In August 2013, State Representative Barbara Wheeler called Nick Low, Prairie Ridge computer-aided design (CAD) and engineering teacher, to suggest a hands-on project for one of his classes: a scale model of the McHenry lock and dam. After the Fox River flooded in April and June of 2013, the Department of Natural Resources (DNR) struggled to explain the lock and dam’s mechanics to homeowners. Rep. Wheeler wanted a scale model of the system to demonstrate its function, so she asked Mr. Low to design a class project in which students would apply their lessons to build the model. Mr. Low agreed.
“That’s what engineers do,” he said. “They solve problems.”
At the beginning of the school year, Mr. Low’s Advanced Design class started configuring a scale model of McHenry’s William G. Stratton Lock and Dam from scratch. They visited the dam in October 2013, collaborating with staff and analyzing the structure’s original blueprints. Click here to read more about the class's first visit to the dam.
Seven months later on April 15, 2014, the students stood in front of McHenry County’s Board to present their finished model. They described their construction process and how they each contributed to the model’s design.

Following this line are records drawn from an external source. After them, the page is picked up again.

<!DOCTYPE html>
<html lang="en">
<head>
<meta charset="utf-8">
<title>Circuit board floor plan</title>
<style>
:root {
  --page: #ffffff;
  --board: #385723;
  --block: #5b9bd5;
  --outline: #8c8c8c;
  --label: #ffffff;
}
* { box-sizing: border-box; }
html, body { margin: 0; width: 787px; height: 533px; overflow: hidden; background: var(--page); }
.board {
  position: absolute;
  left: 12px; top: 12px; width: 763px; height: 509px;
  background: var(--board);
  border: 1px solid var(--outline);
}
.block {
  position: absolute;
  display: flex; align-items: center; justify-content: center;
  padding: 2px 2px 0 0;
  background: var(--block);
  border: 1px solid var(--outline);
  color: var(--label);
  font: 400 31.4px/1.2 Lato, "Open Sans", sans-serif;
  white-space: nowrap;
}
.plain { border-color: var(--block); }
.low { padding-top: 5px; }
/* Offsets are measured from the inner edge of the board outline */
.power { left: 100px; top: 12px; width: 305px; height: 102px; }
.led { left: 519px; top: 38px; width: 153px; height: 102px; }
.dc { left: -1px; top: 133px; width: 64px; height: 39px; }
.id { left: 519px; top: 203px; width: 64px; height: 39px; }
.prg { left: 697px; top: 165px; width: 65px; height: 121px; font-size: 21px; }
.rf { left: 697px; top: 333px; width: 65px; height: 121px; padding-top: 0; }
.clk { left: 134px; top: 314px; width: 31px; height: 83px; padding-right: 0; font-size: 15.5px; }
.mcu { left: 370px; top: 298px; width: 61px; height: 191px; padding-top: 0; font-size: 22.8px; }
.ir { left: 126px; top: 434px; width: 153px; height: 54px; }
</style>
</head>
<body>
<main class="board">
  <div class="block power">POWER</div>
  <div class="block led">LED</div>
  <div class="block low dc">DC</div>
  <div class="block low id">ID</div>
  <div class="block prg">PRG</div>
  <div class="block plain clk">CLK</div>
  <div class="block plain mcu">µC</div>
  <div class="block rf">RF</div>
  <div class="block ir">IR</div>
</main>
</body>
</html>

Prairie Ridge principal Steve Koch talked about the opportunity students got to apply their skills to a real-world project, and senior Mason Switzer said the project was a great introduction to the types of large-scale projects he might work on in college next year.

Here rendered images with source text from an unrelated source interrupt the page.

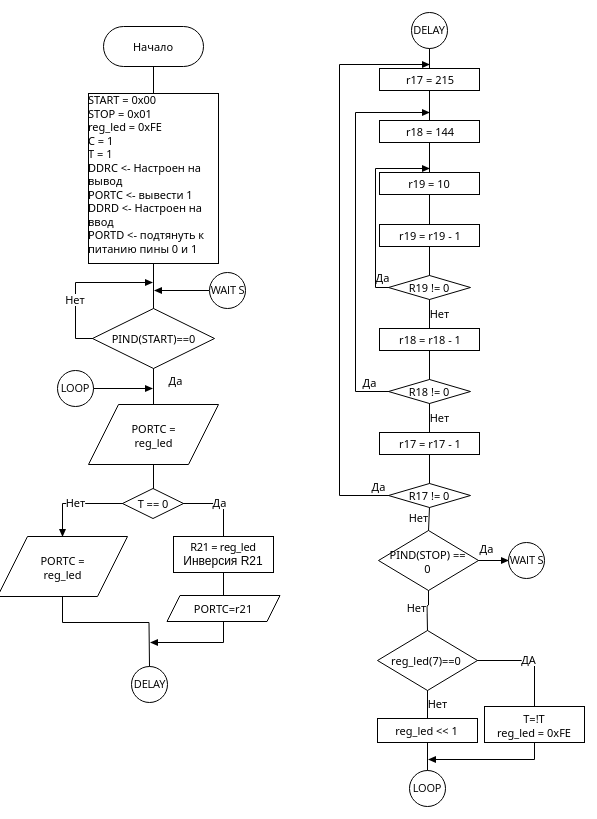
<!DOCTYPE html>
<html lang="ru">
<head>
<meta charset="utf-8">
<title>Блок-схема программы</title>
<style>
:root { --paper: #fff; --ink: #000; }
* { box-sizing: border-box; }
html, body { margin: 0; overflow: hidden; background: var(--paper); }
.flowchart {
  position: relative; width: 597px; height: 819px; overflow: hidden;
  background: var(--paper); color: var(--ink);
  font: 11px/13.5px "Noto Sans", "Open Sans", sans-serif;
}
.shapes { position: absolute; inset: 0; fill: none; stroke: var(--ink); stroke-width: 1; }
.shapes .nodes { fill: var(--paper); }
.shapes .arrows { fill: var(--ink); stroke: none; }
.node, .label {
  position: absolute; left: var(--x); top: var(--y);
  transform: translate(-50%, -50%);
  text-align: center; white-space: nowrap;
}
.label { line-height: 12px; }
.break { background: var(--paper); }
.connector { font-family: "Open Sans", "Noto Sans", sans-serif; letter-spacing: -0.2px; }
.setup { position: absolute; left: 88px; top: 93px; margin: 0; line-height: 13.55px; white-space: nowrap; }
.sans { font: 12px/14px "Liberation Sans", sans-serif; }
.tight { letter-spacing: -0.3px; }
</style>
</head>
<body>
<main class="flowchart">
  <svg class="shapes" width="597" height="819" viewBox="0 0 597 819" aria-hidden="true">
    <defs>
      <path id="arrow-right" d="M0 0l-8-3.5v7z"/>
      <path id="arrow-left" d="M0 0l8-3.5v7z"/>
      <path id="arrow-down" d="M0 0l-3.5-8h7z"/>
      <rect id="step" width="100" height="22"/>
      <polygon id="test" points="0,12 41,0 82,12 41,24"/>
      <circle id="port" r="18"/>
    </defs>
    <g class="links">
      <path d="M153.5 66V93M153.5 263V309M153.5 368V404M153.5 464V489"/>
      <path d="M93 338.5H75.500V282.500H150M209 290.500H156M93 388.500H150"/>
      <path d="M123 503.500H62.500V534M183 503.500H223.500V537M223.500 572V596"/>
      <path d="M62.500 596V622.500H149L149.500 667M223.500 621V642.500H152"/>
      <path d="M429.500 48V68M429.500 90V120M429.500 142V172M429.500 194V224M429.500 246V276M429.500 299V328M429.500 350V380M429.500 403V432M429.500 454V484M429.500 507L428.500 531"/>
      <path d="M389 287.500H375.500V168.500H427M389 391.500H355.500V112.500H427M389 495.500H339.500V64.500H427"/>
      <path d="M478 560.500H506M428.500 590V605L427 606L427.500 631M427.500 690V718M427.500 742V771"/>
      <path d="M477 660.500H534.500V707M534.500 742V759.500H430"/>
    </g>
    <g class="arrows">
      <use href="#arrow-right" x="153" y="282.500"/>
      <use href="#arrow-left" x="154" y="290.500"/>
      <use href="#arrow-right" x="153" y="388.500"/>
      <use href="#arrow-down" x="62.500" y="537"/>
      <use href="#arrow-left" x="150" y="642.500"/>
      <use href="#arrow-right" x="430" y="64.500"/>
      <use href="#arrow-right" x="430" y="112.500"/>
      <use href="#arrow-right" x="430" y="168.500"/>
      <use href="#arrow-right" x="509" y="560.500"/>
      <use href="#arrow-left" x="428" y="759.500"/>
    </g>
    <g class="nodes">
      <rect x="103.500" y="26.500" width="100" height="40" rx="20"/>
      <rect x="88.500" y="93.500" width="130" height="170"/>
      <polygon points="92.500,338.500 153.500,308.500 214.500,338.500 153.500,368.500"/>
      <polygon points="118.500,404.500 218.500,404.500 188.500,464.500 88.500,464.500"/>
      <polygon points="122.500,503.500 153,488.500 183.500,503.500 153,518.500"/>
      <polygon points="27.500,536.500 127.500,536.500 97.500,596.500 -2.500,596.500"/>
      <rect x="173.500" y="536.500" width="100" height="36"/>
      <polygon points="180,595.500 280,595.500 267,621.500 167,621.500"/>
      <use href="#port" x="227.500" y="290.500"/>
      <use href="#port" x="75.500" y="388.500"/>
      <use href="#port" x="149.500" y="684.500"/>
      <use href="#port" x="429.500" y="30.500"/>
      <use href="#port" x="526.500" y="560.500"/>
      <use href="#port" x="427.500" y="788.500"/>
      <use href="#step" x="379.500" y="68.500"/>
      <use href="#step" x="379.500" y="120.500"/>
      <use href="#step" x="379.500" y="172.500"/>
      <use href="#step" x="379.500" y="224.500"/>
      <use href="#step" x="379.500" y="328.500"/>
      <use href="#step" x="379.500" y="432.500"/>
      <use href="#test" x="388.500" y="275.500"/>
      <use href="#test" x="388.500" y="379.500"/>
      <use href="#test" x="388.500" y="483.500"/>
      <polygon points="378.500,560.500 428.500,530.500 478.500,560.500 428.500,590.500"/>
      <polygon points="377.500,660.500 427.500,630.500 477.500,660.500 427.500,690.500"/>
      <rect x="377.500" y="718.500" width="100" height="24"/>
      <rect x="484.500" y="706.500" width="100" height="36"/>
    </g>
  </svg>

  <section aria-label="Основная программа">
    <div class="node" style="--x:153px;--y:47px">Начало</div>
    <p class="setup">START = 0x00<br>STOP = 0x01<br>reg_led = 0xFE<br>C = 1<br>T = 1<br>DDRC &lt;- Настроен на<br>вывод<br>PORTC &lt;- вывести 1<br>DDRD &lt;- Настроен на<br>ввод<br>PORTD &lt;- подтянуть к<br>питанию пины 0 и 1</p>
    <div class="node connector" style="--x:227.500px;--y:290px">WAIT S</div>
    <div class="label break" style="--x:75px;--y:300px">Нет</div>
    <div class="node" style="--x:153.500px;--y:339px">PIND(START)==0</div>
    <div class="label" style="--x:175.500px;--y:381px">Да</div>
    <div class="node connector" style="--x:75px;--y:388px">LOOP</div>
    <div class="node" style="--x:153.500px;--y:435px">PORTC =<br>reg_led</div>
    <div class="node" style="--x:153px;--y:504px">T == 0</div>
    <div class="label break" style="--x:75.500px;--y:503px">Нет</div>
    <div class="label break" style="--x:219.500px;--y:503px">Да</div>
    <div class="node" style="--x:62.500px;--y:567px">PORTC =<br>reg_led</div>
    <div class="node" style="--x:223px;--y:554px"><span class="tight">R21 = reg_led</span><br><span class="sans">Инверсия R21</span></div>
    <div class="node" style="--x:223px;--y:609px">PORTC=r21</div>
    <div class="node connector" style="--x:149.500px;--y:684px">DELAY</div>
  </section>

  <section aria-label="Подпрограмма задержки">
    <div class="node connector" style="--x:429px;--y:30px">DELAY</div>
    <div class="node" style="--x:430px;--y:80px">r17 = 215</div>
    <div class="node" style="--x:430px;--y:132px">r18 = 144</div>
    <div class="node" style="--x:429px;--y:184px">r19 = 10</div>
    <div class="node" style="--x:430px;--y:236px">r19 = r19 - 1</div>
    <div class="label break" style="--x:382.500px;--y:278px">Да</div>
    <div class="node" style="--x:429px;--y:288px">R19 != 0</div>
    <div class="label" style="--x:439.500px;--y:314px">Нет</div>
    <div class="node" style="--x:430px;--y:340px">r18 = r18 - 1</div>
    <div class="label" style="--x:369.500px;--y:383px">Да</div>
    <div class="node" style="--x:429px;--y:392px">R18 != 0</div>
    <div class="label" style="--x:439.500px;--y:418px">Нет</div>
    <div class="node" style="--x:430px;--y:444px">r17 = r17 - 1</div>
    <div class="label" style="--x:378.500px;--y:487px">Да</div>
    <div class="node" style="--x:429px;--y:496px">R17 != 0</div>
    <div class="label" style="--x:418.500px;--y:518px">Нет</div>
    <div class="node" style="--x:427.500px;--y:561px">PIND(STOP) ==<br>0</div>
    <div class="label" style="--x:486.500px;--y:549px">Да</div>
    <div class="node connector" style="--x:526.500px;--y:560px">WAIT S</div>
    <div class="label break" style="--x:416.500px;--y:608px">Нет</div>
    <div class="node" style="--x:426px;--y:661px">reg_led(7)==0</div>
    <div class="label break" style="--x:528.500px;--y:660px">ДА</div>
    <div class="label" style="--x:437.500px;--y:704px">Нет</div>
    <div class="node" style="--x:426.500px;--y:731px">reg_led &lt;&lt; 1</div>
    <div class="node" style="--x:534px;--y:725px">T=!T<br>reg_led = 0xFE</div>
    <div class="node connector" style="--x:427px;--y:788px">LOOP</div>
  </section>
</main>
</body>
</html>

Rep. Wheeler thanked Mr. Low and the students, estimating a $10,000 price tag if the county had contracted an outside company to build the model.
The McHenry County schools and the DNR will use the group’s model to educate students and homeowners, especially those who live near Fox River, about the lock and dam’s functions and limitations during heavy rainfall.